References to Helen from the autobiography of author Charlotte Perkins Gilman, titled "The living of Charlotte Perkins Gilman":
p. 142: The P.C.W.P.A. (Pacific Coast Woman's Press Association) had a convention, with speakers from afar, and one one of them was Helen Campbell. As "Helen C. Weeks," her writing in "Our Young Folks" had delighted me when I was six. We became the closest friends, she was one of my adopted "mothers."
p. 171: I left Oakland in debt and failure, and moved to San Francisco in the summer of 1894, beginning again, with a great new hope - "The Impress." This was a small paper which had belonged to the P.C.W.P.A. and which I had run for them, successfully, as the "Bulletin." It seemed to me, and to Helen Campbell, who was to join forces with me in this enterprise, a possible thing to make a good family weekly of this. The P.A. was to retain a double page for its special news. Mrs. C. furnished another department of Household Affairs - she being an expert in those lines, and she brought with her an "adopted son," Mr. Paul Tyner, used to newspaper work, who was to be manager.
p. 173: This fiasco (the "Impress" lasted only twenty weeks) was what showed me my standing in that city. Mrs. Campbell, who was honored as a distinguished stranger, made some inquiries as to the rather surprising lack of support.... One somewhat important woman told Mrs. Campbell that it was a pity she should lose by this venture...
p. 174: One piece of work contributed to California during these years was a share in arranging several annual Woman's Congresses. These brought together the foremost women of the state, showed what progress was being made, and introduced noted speakers from the east. Among these, as I have said, were Helen Campbell and Jane Addams. Also came Susan B. Anthony, that grand leader of the Equal Suffrage Movement. These all became friends of mine. Mrs. Campbell became like a mother to me, Miss Anthony wanted me as a suffrage worker, Miss Addams's championship was most valuable.
p. 185: Knowing the unreliability of my health I did not undertake to manage this settlement ("Little Hell," a companion to Jane Addams's Hull House), but suggested Mrs. Campbell, who was by this time teaching economics in Wisconsin; and she accepted the position.... Helen Campbell was our beloved "Head" and mother to us all. She even cooked special treats for us when the settlement maid was worse than usual; I remember bringing in some delicious gingerbread with the proclamation, "Made by our Ma! - Not marred by our Maid!"
pg. 223: Got a lot of letters including invitation to chair in Kansas Agricultural College - $1400.00 a year! This looked to me like an immeasurable sum. As I had not been to college I was naturally complimented by being asked to teach in one. But I knew too well that I could not hold out in steady work, had no right to undertake it. So I declined, and as in the case of the Settlement proposition, I suggested Mrs. Campbell as much fitter for the place than I. She accepted the position and filled it well. But I have always rather gloated over the invitation.

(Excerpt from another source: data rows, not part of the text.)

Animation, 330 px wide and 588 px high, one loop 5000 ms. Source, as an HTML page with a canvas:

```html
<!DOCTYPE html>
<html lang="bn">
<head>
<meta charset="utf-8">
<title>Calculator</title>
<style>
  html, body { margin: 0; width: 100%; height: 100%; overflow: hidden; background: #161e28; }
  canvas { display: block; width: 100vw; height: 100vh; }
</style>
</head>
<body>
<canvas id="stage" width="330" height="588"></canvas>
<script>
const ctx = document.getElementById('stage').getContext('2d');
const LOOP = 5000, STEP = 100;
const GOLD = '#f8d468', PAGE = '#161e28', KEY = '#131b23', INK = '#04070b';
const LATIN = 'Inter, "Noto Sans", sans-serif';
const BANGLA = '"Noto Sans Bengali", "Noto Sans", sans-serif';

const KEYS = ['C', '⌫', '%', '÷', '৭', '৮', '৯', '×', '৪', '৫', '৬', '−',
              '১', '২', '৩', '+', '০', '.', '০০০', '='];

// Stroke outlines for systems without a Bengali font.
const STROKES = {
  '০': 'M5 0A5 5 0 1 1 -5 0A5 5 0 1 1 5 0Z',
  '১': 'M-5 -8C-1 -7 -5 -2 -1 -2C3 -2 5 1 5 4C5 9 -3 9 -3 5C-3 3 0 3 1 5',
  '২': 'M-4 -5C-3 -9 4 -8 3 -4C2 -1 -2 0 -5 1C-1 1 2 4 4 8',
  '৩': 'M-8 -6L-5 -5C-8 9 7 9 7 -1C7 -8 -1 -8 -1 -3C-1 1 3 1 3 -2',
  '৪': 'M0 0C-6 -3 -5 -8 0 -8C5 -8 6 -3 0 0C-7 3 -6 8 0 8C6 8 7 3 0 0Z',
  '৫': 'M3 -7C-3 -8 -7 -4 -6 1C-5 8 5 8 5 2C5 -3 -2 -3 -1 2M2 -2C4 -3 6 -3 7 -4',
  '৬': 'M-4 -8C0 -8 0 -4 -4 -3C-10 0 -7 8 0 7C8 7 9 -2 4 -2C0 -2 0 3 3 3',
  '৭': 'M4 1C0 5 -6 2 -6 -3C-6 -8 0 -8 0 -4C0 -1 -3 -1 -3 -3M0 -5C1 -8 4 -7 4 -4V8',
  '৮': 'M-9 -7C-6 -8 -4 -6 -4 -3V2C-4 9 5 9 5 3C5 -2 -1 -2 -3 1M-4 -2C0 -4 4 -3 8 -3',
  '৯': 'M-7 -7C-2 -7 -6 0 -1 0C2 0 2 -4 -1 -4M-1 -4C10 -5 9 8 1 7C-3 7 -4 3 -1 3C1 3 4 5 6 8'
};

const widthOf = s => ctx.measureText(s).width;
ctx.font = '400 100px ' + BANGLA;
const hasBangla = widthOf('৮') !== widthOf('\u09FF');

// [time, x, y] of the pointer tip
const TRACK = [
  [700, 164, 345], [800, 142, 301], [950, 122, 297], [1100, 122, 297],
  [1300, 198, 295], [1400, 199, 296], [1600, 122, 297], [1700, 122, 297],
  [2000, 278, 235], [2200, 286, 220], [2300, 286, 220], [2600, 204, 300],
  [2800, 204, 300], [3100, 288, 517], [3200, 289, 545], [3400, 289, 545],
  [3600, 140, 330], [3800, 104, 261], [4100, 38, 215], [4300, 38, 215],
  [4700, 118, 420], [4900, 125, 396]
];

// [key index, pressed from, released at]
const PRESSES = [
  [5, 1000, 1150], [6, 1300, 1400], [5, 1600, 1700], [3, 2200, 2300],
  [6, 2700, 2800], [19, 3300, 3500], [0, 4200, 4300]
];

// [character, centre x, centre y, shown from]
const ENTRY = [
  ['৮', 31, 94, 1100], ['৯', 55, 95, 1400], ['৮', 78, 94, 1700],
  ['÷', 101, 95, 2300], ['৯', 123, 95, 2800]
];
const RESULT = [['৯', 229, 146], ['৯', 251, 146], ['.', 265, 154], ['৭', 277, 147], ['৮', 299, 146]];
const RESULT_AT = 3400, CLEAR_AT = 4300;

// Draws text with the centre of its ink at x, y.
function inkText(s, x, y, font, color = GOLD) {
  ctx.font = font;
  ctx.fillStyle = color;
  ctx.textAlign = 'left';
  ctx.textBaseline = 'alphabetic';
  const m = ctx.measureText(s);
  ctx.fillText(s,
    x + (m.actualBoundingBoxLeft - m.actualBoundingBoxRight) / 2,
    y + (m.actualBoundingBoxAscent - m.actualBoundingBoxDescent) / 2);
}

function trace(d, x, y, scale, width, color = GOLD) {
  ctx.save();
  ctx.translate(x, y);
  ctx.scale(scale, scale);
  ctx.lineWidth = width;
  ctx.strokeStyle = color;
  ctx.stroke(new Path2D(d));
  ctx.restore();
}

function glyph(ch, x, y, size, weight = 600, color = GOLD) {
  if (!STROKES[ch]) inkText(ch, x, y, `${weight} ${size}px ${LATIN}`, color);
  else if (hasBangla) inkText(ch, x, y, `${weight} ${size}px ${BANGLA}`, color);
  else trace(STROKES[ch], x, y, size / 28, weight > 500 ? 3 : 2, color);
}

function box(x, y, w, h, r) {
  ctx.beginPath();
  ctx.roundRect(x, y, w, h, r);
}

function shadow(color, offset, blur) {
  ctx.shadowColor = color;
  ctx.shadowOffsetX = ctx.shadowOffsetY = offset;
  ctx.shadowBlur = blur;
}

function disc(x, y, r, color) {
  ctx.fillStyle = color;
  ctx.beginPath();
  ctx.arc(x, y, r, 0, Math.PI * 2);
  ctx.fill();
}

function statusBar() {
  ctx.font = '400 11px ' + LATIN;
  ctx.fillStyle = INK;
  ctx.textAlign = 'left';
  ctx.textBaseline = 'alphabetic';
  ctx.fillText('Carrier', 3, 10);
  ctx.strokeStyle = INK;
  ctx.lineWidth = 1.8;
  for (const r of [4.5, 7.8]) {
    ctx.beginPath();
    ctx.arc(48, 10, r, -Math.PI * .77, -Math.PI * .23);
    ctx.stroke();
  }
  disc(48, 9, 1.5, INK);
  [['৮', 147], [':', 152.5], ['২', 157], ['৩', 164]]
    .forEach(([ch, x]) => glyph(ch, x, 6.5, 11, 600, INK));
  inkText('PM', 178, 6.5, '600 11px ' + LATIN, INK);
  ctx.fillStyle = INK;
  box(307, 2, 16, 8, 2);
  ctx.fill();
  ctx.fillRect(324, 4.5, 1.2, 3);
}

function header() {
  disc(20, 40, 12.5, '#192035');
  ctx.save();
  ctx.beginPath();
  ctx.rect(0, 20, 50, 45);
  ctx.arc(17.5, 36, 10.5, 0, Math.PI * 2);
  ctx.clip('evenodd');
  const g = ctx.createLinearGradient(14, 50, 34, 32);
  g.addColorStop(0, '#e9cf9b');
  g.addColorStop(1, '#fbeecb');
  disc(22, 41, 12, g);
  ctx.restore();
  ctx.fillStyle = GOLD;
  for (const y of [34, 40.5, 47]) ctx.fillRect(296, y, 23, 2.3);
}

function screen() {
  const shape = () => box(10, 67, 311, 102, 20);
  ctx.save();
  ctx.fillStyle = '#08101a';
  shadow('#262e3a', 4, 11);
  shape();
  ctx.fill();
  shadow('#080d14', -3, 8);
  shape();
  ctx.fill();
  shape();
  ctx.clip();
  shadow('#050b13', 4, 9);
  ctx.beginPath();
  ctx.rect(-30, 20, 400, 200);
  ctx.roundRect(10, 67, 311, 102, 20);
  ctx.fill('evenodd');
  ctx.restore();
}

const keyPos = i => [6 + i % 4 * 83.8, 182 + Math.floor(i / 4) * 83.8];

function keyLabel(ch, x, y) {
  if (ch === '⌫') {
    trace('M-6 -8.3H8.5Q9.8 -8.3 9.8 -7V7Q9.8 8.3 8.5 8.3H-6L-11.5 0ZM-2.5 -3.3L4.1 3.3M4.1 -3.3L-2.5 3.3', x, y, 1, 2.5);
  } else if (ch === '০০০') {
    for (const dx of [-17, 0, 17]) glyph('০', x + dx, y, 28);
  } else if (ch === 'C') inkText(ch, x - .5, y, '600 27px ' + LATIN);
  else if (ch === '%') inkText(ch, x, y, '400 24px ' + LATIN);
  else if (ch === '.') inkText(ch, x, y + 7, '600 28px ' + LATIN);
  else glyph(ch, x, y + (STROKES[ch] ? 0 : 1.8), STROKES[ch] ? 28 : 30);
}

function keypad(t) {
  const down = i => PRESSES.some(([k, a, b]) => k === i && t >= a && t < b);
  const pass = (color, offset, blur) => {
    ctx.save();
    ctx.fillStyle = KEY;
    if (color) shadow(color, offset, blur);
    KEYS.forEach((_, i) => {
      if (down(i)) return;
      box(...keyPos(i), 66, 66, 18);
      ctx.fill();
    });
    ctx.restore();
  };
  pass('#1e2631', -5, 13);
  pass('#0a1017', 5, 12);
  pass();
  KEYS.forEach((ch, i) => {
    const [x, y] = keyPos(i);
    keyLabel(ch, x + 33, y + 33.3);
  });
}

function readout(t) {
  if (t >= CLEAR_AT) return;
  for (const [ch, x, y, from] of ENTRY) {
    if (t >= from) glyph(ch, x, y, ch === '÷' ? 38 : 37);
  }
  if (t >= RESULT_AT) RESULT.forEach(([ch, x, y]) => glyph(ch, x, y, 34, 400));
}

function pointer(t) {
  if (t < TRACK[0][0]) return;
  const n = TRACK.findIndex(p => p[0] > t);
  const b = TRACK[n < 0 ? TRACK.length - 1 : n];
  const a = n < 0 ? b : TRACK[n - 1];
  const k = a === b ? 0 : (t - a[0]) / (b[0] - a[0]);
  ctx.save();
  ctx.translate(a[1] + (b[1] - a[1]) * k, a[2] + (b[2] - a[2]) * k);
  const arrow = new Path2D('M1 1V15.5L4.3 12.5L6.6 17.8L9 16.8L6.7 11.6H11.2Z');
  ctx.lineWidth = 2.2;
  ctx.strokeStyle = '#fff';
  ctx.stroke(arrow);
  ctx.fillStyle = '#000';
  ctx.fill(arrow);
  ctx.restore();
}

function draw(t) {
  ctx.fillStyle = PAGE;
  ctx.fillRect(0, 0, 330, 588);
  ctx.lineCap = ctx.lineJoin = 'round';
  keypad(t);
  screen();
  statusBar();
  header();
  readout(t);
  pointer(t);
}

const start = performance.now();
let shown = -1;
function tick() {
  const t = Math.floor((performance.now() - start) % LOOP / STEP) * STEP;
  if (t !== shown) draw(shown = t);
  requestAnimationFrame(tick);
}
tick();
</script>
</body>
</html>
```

p. 287: On one long absence my dear Helen Campbell was mother for me. A reliable woman came once a week to clean; it was a peaceful and easy home for all of us. Having met Mrs. Campbell and installed her with (Charlotte's daughter( Katharine) and Mr. Gilman, I started early in November, 1900, for six weeks' trip which is a good example of my professional life.
pg. 290: In April of that year (1901) - Bad news about Mrs. Campbell - her mind is wandering - and so is she.